Study shows Phase I cancer findings under-reported
Phase I cancer studies, trials that are conducted to determine the safety and maximum dose of a new agent, are under-reported in peer-reviewed journals - a trend that could ultimately delay scientific progress and negatively affect patient care, say researchers at The University of Texas M.

Mayo Clinic researchers measuring C-reactive protein is early indicator of stiffened arteries
Mayo Clinic researchers have expanded the understanding of risk factors for heart disease - the No.

Weekly zinc supplements can reduce deaths in young children
Giving young children in developing countries a weekly dose of zinc can substantially reduce their risk of illness and death, according to a study published online today (Tuesday August 23, 2005) by The Lancet.

A novel virus for croup
Published in the open access journal PLoS Medicine, research reveals the novel human coronavirus HCoV-NL63 shows a strong association with croup.

Chickens orient using a magnetic compass
Many species of birds use the Earth's magnetic field to select a direction of movement.

MRI used to map 'silent' heart changes that 'remodel' the heart
Using magnetic resonance imaging technology, or MRI, to tag the work of millions of individual strands of heart muscle fibers, researchers at Johns Hopkins have successfully mapped the smallest deformations inside the beating hearts of 441 middle-aged and elderly men and women who have either silently developed heart disease or remained healthy.
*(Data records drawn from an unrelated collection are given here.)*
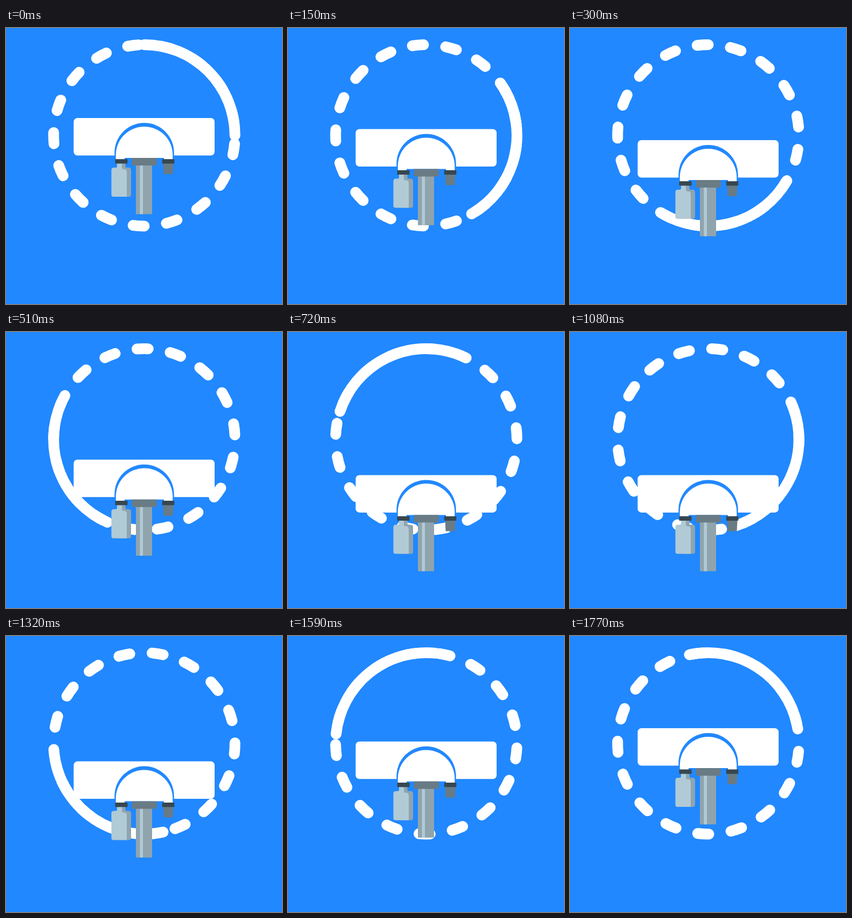
Recreate the animation shown at these times as an HTML page. Size 512x512 px, loop 1800 ms.

```html
<!DOCTYPE html>
<html lang="en">
<head>
<meta charset="utf-8">
<title>Loader</title>
<style>
  html, body { margin: 0; width: 100%; height: 100%; overflow: hidden; background: #2188ff; }
  svg { display: block; width: 100vw; height: 100vh; }
  .ring circle { fill: none; stroke: #fff; stroke-width: 20; stroke-linecap: round; }
  .bg { fill: #2188ff; }
  .white { fill: #fff; }
  .light { fill: #b0cad6; }
  .mid { fill: #90a4ae; }
  .steel { fill: #697b84; }
  .dark { fill: #37474f; }
</style>
</head>
<body>
<svg viewBox="0 0 512 512">
  <g class="ring" transform="translate(256.5 199.2) rotate(-90)">
    <circle id="dashes" r="168.2" pathLength="51" stroke-dasharray="1 2"/>
    <circle id="arc" r="168.2" pathLength="360" stroke-dasharray="90 270"/>
  </g>
  <g id="device">
    <rect class="white" x="125.5" y="167" width="261.5" height="69.5" rx="7"/>
    <path class="bg" d="M201.3 243V231.2a55.2 55.2 0 0 1 110.4 0V243z"/>
    <path class="white" d="M203.8 244V235.6a52.7 52.7 0 0 1 105.4 0V244H293V241H220V244z"/>

    <!-- pole -->
    <rect class="mid" x="241" y="254" width="30" height="91.3"/>
    <rect class="light" x="248.5" y="254" width="5.5" height="91.3"/>
    <rect class="steel" x="233.5" y="241" width="46.3" height="14"/>

    <!-- bottle -->
    <path class="mid" d="M210 250H221.5V256.5Q221.5 259 224 259H227.5Q232 259 232 263.5V309Q232 313 228 313H210z"/>
    <path class="light" d="M206 250H215V259Q215 262 218.5 262H220Q224 262.500 224 267V313H199.500Q195.500 313 195.500 309V263.500Q195.500 259 200 259H203.500Q206 259 206 256.500z"/>
    <rect class="dark" x="202.500" y="243.300" width="23" height="8.300" rx="1"/>

    <!-- nozzle -->
    <path class="steel" d="M291.500 251H310.500L309.500 271H292.500z"/>
    <rect class="dark" x="289.700" y="243.300" width="22.600" height="8.300" rx="1"/>
  </g>
</svg>
<script>
  const LOOP = 1800, STEP = 30, DROP = 123, PITCH = 360 / 17;
  const [dashes, arc, device] = ['dashes', 'arc', 'device'].map(id => document.getElementById(id));
  const start = performance.now();

  function draw(now) {
    const time = Math.floor(Math.max(0, now - start) % LOOP / STEP) * STEP;
    const p = time / LOOP;
    const drop = DROP * (1 - Math.abs(1 - 2 * p));
    dashes.setAttribute('transform', `rotate(${PITCH * (0.5 + p)})`);
    arc.setAttribute('transform', `rotate(${720 * p})`);
    device.setAttribute('transform', `translate(0 ${drop})`);
  }

  function tick(now) {
    draw(now);
    requestAnimationFrame(tick);
  }

  draw(start);
  requestAnimationFrame(tick);
</script>
</body>
</html>
```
Analysis of flower genes reveals the fate of an ancient gene duplication
In a step that advances our ability to discern the ancient evolutionary relationships between different genes and their biological functions, researchers have provided insight into the present-day outcome of a single gene duplication that occurred over a hundred million years ago in an ancestor of modern plants.
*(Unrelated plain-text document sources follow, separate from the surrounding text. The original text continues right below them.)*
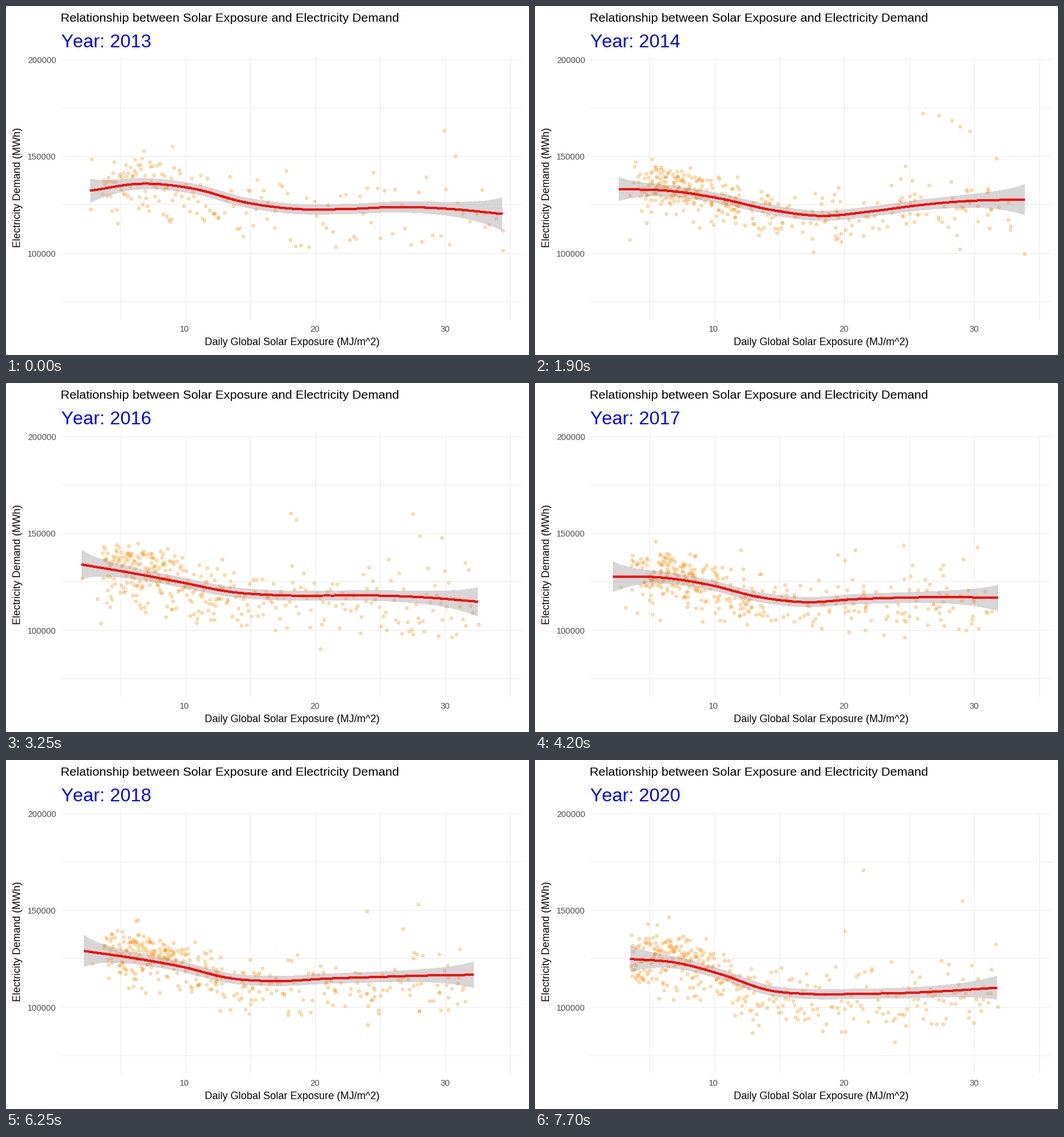
Write a matplotlib script that moves like this. It is 900 by 600 pixels and loops after 8000 ms.

```python
import numpy as np
import matplotlib.pyplot as plt
from matplotlib.animation import FuncAnimation

W, H, DPI = 900, 600, 100
PT = 72 / DPI  # points per pixel
plt.rcParams["font.family"] = ["Liberation Sans", "DejaVu Sans"]

# share of days below each x position
SHARE = [0, .12, .27, .42, .6, .72, .86, 1]
SPREAD = [165, 203, 243, 288, 375, 470, 630]


def hermite(x, kx, ky):
    slope = np.gradient(ky, kx)
    i = np.clip(np.searchsorted(kx, x) - 1, 0, len(kx) - 2)
    h = kx[i + 1] - kx[i]
    u = (x - kx[i]) / h
    return ((1 + 2 * u) * (1 - u) ** 2 * ky[i] + u * (1 - u) ** 2 * h * slope[i]
            + u * u * (3 - 2 * u) * ky[i + 1] + u * u * (u - 1) * h * slope[i + 1])


def smooth(x0, x1, left, right, heights):
    """80 rows of x, trend and half width; heights are evenly spaced in x."""
    x = np.linspace(x0, x1, 80)
    y = hermite(x, np.linspace(x0, x1, len(heights)), np.array(heights, float))
    base = 8.2
    w = (base + (left - base) * np.exp((x0 - x) / 35)
         + (right - base) * np.exp((x - x1) / 52))
    return np.column_stack([x, y, w])


def cloud(year, count, curve, far):
    """Daily points in date order: the far ones plus noise around the trend."""
    rng = np.random.default_rng(year)
    n = count - len(far)
    x = np.interp((np.arange(n) + rng.random(n)) / n, SHARE, SPREAD + [curve[-1, 0] - 8])
    trend = np.interp(x, curve[:, 0], curve[:, 1])
    weekday = (x < 310) & (rng.random(n) < .45)
    wide = np.where(x < 480, 27, 33)
    noise = np.where(weekday, rng.normal(-25, 12, n), rng.normal(10, wide, n))
    y = trend + np.clip(noise, -82, 64)
    pts = np.vstack([far, np.column_stack([x, y])])
    season = np.argsort(pts[:, 0] + rng.normal(0, 70, count))
    if count < 300:  # second half of a year: winter to summer
        return pts[season]
    season = season[::-1]  # summer, winter, summer
    return pts[np.concatenate([season[::2], season[1::2][::-1]])]


curves, clouds = [], []


def add_year(year, count, span, heights, far):
    curves.append(smooth(*span, heights))
    clouds.append(cloud(year, count, curves[-1], far))


add_year(2013, 183, (145, 854, 20, 28),
         [317.5, 305.5, 314, 337.5, 349, 349, 345.5, 349, 357.5],
         [(146, 262), (145, 348), (285, 240), (481, 282), (753, 213),
          (772, 257), (854, 385), (854, 419), (823, 379), (631, 285)])
add_year(2014, 365, (140, 847, 21, 28),
         [315, 316, 328.5, 348.5, 357.5, 348, 335.5, 331, 334.5],
         [(140, 319), (151, 413), (665, 111), (712, 108), (722, 131),
          (765, 152), (752, 176), (664, 212), (847, 426), (751, 448)])
add_year(2015, 365, (155, 832, 17.5, 20.5),
         [314, 322.5, 337.5, 355.5, 369, 365, 357, 344, 329],
         [(155, 341), (199, 255), (501, 440), (738, 230), (816, 249),
          (610, 241), (628, 246), (668, 246), (832, 385), (827, 424)])
add_year(2016, 366, (130, 812, 24.5, 24.5),
         [312, 326.5, 342.5, 359, 365, 365.5, 365.5, 369, 376],
         [(130, 335), (156, 370), (162, 412), (489, 223), (498, 234),
          (699, 224), (711, 262), (749, 265), (812, 414), (540, 456)])
add_year(2017, 365, (138, 787, 26.5, 20),
         [346.5, 340.5, 351, 374, 385, 376.5, 372, 367.5, 365],
         [(145, 388), (180, 426), (190, 256), (598, 248), (607, 243),
          (712, 258), (768, 270), (785, 429), (725, 470), (292, 458)])
add_year(2018, 365, (135, 805, 26, 22),
         [330, 341, 355, 375, 380, 376, 373, 370, 368],
         [(135, 345), (805, 420), (705, 230), (610, 245), (640, 461)])
add_year(2019, 365, (132, 799, 31.5, 21.5),
         [315.5, 336, 358, 377, 380, 374.5, 374, 375.5, 379.5],
         [(132, 330), (152, 364), (189, 405), (557, 212), (580, 249),
          (616, 194), (736, 238), (765, 255), (775, 457), (799, 427)])
add_year(2020, 366, (164, 795, 22.5, 20),
         [342, 348.5, 369, 395.5, 402.5, 402, 400.5, 396.7, 391.5],
         [(164, 353), (178, 317), (193, 281), (373, 468), (532, 293),
          (564, 188), (734, 241), (792, 316), (795, 423), (618, 484)])

# The 2017 values were read one step into the move, so step back.
for data in (curves, clouds):
    data[4] = (data[4] - data[5] / 9) / (1 - 1 / 9)


fig = plt.figure(figsize=(W / DPI, H / DPI), dpi=DPI, facecolor="white")
ax = fig.add_axes([0, 0, 1, 1])
ax.set(xlim=(0, W), ylim=(H, 0))
ax.axis("off")


def label(x, y, text, px, color="black", **kw):
    return ax.text(x, y, text, fontsize=px * PT, color=color,
                   va="baseline", rotation_mode="anchor", **kw)


grid = dict(color="#EBEBEB", lw=PT, zorder=1, solid_capstyle="butt")
for i in range(7):
    x = round(195.6 + 111.9 * i) + .5
    ax.plot([x, x], [88, 539], **grid)
for i in range(6):
    y = int(91.2 + 83.25 * i) + .5
    ax.plot([94, 890], [y, y], **grid)

for i in range(3):
    label(86.5, 98 + 166.5 * i, str(200000 - 50000 * i), 14.6, "#4D4D4D", ha="right")
    label(307.5 + 224 * i, 560, str(10 * (i + 1)), 14.6, "#4D4D4D", ha="center")
label(492.5, 583, "Daily Global Solar Exposure (MJ/m^2)", 17.8, ha="center")
label(25, 312, "Electricity Demand (MWh)", 17.8, ha="center", rotation=90)
label(94, 27, "Relationship between Solar Exposure and Electricity Demand", 21.4)
label(94, 71, "Y", 32, "blue")  # set apart to avoid kerning
year_text = label(115, 71, "", 32, "blue")

orange = (1, 140 / 255, 0, .3)
dots = ax.scatter([], [], s=(5.4 * PT) ** 2, facecolors=[orange],
                  edgecolors=[orange], linewidths=PT, zorder=2)
band, = ax.fill([0, 1, 1], [0, 0, 1], color="#999999", alpha=.4, lw=0,
                zorder=3, antialiased=False)
trend, = ax.plot([], [], color="red", lw=3 * PT, zorder=4,
                 solid_capstyle="butt", antialiased=False)

# (first frame, number of steps) of each move to the next year
MOVES = [(15, 7), (37, 7), (59, 7), (81, 7), (103, 9), (125, 9), (146, 9)]


def state(frame):
    """Index of the current year and progress to the next one."""
    for i, (start, steps) in enumerate(MOVES):
        if frame < start:
            return i, 0
        if frame < start + steps - 1:
            return i, (frame - start + 1) / steps
    return len(MOVES), 0


def draw(frame):
    i, t = state(frame)
    pts, curve = clouds[i], curves[i]
    if t:
        n = min(len(pts), len(clouds[i + 1]))
        pts = (1 - t) * pts[:n] + t * clouds[i + 1][:n]
        curve = (1 - t) * curve + t * curves[i + 1]
    x, y, w = curve.T
    dots.set_offsets(pts + .5)
    band.set_xy(np.column_stack([np.r_[x, x[::-1]], np.r_[y - w, (y + w)[::-1]]]))
    trend.set_data(x, y)
    year_text.set_text(f"ear: {2013 + i + (t >= .5)}")
    return dots, band, trend, year_text


anim = FuncAnimation(fig, draw, frames=160, interval=50, repeat=True,
                     repeat_delay=0, blit=False)
plt.show()
```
Genomics reveals mechanism of heat resistance in bacteria
Research published in the open access journal PLoS Biology reveals that certain thermophiles are found to stabilize their proteins in extreme environments with additional disulfide bonds.

Bat-bot boosts sonar research
A robotic bat head that can emit and detect ultrasound in the band of frequencies used by the world's bats will give echolocation research a huge boost.
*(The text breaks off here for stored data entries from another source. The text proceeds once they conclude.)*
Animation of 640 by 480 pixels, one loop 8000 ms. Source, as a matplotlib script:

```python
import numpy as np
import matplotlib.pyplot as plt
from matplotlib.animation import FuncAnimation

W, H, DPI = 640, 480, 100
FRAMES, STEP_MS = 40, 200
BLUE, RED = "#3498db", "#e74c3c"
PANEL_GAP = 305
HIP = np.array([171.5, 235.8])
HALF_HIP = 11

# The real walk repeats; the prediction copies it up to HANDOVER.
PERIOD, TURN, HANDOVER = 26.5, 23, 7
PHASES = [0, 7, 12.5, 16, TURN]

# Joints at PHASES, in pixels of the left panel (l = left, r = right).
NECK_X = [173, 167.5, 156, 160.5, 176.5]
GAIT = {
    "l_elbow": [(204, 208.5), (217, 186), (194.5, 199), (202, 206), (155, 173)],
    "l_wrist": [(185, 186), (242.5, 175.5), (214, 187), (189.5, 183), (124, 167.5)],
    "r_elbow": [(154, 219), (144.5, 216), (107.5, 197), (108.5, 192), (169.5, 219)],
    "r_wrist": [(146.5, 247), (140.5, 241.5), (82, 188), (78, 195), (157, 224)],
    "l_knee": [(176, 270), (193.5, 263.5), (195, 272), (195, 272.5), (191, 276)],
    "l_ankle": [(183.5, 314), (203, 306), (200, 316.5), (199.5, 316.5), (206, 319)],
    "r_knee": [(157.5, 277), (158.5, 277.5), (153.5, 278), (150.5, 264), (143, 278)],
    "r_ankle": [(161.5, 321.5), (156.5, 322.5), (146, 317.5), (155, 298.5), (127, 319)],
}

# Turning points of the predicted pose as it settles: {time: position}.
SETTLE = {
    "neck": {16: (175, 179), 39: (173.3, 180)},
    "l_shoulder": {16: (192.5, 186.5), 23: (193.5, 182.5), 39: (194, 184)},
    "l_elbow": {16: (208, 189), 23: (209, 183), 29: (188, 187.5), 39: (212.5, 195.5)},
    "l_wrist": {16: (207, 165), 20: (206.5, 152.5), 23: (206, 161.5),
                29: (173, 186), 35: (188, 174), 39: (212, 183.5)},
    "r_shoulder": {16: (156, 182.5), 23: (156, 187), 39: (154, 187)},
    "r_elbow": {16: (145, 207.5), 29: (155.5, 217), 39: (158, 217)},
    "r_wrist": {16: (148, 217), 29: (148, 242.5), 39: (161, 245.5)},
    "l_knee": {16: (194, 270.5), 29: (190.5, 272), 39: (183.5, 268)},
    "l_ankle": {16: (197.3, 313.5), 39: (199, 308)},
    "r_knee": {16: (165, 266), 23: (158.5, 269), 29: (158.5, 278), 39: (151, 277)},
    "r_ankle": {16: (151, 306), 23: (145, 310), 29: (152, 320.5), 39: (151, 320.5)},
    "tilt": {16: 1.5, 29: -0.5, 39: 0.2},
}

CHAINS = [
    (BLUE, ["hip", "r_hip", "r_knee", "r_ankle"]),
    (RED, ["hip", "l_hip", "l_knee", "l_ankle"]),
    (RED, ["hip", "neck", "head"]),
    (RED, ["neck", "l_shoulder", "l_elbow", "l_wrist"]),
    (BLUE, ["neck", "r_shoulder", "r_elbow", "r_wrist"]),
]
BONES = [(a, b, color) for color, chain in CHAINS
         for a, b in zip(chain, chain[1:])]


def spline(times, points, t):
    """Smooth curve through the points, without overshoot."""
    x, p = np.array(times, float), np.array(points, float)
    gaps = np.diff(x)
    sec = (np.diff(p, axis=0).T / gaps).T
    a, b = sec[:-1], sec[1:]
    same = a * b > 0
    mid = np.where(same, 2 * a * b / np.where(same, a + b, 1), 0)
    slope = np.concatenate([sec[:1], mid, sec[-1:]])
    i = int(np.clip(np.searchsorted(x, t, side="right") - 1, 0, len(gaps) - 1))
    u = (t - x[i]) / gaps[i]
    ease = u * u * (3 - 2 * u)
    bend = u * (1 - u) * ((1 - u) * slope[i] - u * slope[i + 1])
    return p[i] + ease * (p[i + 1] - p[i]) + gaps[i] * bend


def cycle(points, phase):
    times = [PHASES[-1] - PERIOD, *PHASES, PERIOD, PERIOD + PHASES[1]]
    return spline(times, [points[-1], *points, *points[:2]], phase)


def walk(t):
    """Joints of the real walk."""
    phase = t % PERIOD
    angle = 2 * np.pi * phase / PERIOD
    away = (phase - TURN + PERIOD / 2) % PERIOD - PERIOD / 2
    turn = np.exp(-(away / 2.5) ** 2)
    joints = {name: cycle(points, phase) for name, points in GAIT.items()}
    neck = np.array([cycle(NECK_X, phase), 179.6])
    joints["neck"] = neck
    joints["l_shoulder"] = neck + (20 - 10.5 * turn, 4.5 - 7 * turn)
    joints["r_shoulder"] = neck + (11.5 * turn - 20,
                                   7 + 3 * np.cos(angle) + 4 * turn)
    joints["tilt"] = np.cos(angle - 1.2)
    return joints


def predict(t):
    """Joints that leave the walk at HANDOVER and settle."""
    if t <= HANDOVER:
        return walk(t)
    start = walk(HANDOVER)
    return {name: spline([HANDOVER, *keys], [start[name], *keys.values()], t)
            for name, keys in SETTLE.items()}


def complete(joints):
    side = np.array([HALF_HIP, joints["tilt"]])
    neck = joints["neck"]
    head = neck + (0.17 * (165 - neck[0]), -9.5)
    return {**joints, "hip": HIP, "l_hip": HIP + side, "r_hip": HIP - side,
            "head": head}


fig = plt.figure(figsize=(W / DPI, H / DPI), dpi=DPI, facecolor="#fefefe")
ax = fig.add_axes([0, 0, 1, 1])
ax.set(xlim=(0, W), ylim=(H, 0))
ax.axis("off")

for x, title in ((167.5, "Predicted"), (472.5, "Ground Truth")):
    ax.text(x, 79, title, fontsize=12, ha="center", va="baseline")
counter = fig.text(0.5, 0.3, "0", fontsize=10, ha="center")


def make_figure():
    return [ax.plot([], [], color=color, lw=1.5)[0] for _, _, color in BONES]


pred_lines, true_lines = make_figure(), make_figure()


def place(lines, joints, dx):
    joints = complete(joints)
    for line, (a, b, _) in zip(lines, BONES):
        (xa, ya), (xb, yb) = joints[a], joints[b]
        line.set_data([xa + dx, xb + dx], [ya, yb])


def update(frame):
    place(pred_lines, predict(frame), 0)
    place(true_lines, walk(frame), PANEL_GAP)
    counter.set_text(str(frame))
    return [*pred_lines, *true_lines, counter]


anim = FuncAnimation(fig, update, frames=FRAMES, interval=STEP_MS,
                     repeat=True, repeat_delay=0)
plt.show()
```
Hundreds of identified genes involved in the pathophysiology of inflammatory bowel disease
In the open access journal PLoS Medicine, cDNA analysis of colonic samples from patients with Crohn disease and ulcerative colitis suggests substantial differences in pathophysiology between the two diseases.

New hope for patients with rare genetic diseases
For many rare diseases, doctors have nothing to offer in the way of specific treatments to alter the disease.

Gambling monkeys give insight into neural machinery of risk
Duke University Medical Center neurobiologists have pinpointed circuitry in the brains of monkeys that assesses the level of risk in a given action.

Project could boost bottom line for business 'blues'
A national study will demonstrate how Australian employers can save up to $1 Billion lost every year by assisting employees with untreated depression.

Children's health in southern Italy is in crisis
Southern Italy has one of the highest rates of poverty in Europe, and children's health status in this region is alarming.

Gap-climbing fruit flies reveal components of goal-driven behaviors
Like humans, other animals are faced with everyday obstacles in their physical environments and must engage appropriate decision-making and motor skills to deal with them.

Extracts from Butterbur are an effective non-drowsy treatment for 'hay fever'
The largest trial so far conducted using Butterbur extract to treat intermittent allergic rhinitis (hay fever) shows that this plant extract is as effective as a commonly used antihistamine.

Overbearing colored light may reveal a second mechanism by which birds interpret magnetic signals
Magnetic orientation is critical to the migratory success of many bird species. is a participant in the Amazon Services LLC Associates Program, an affiliate advertising program designed to provide a means for sites to earn advertising fees by advertising and linking to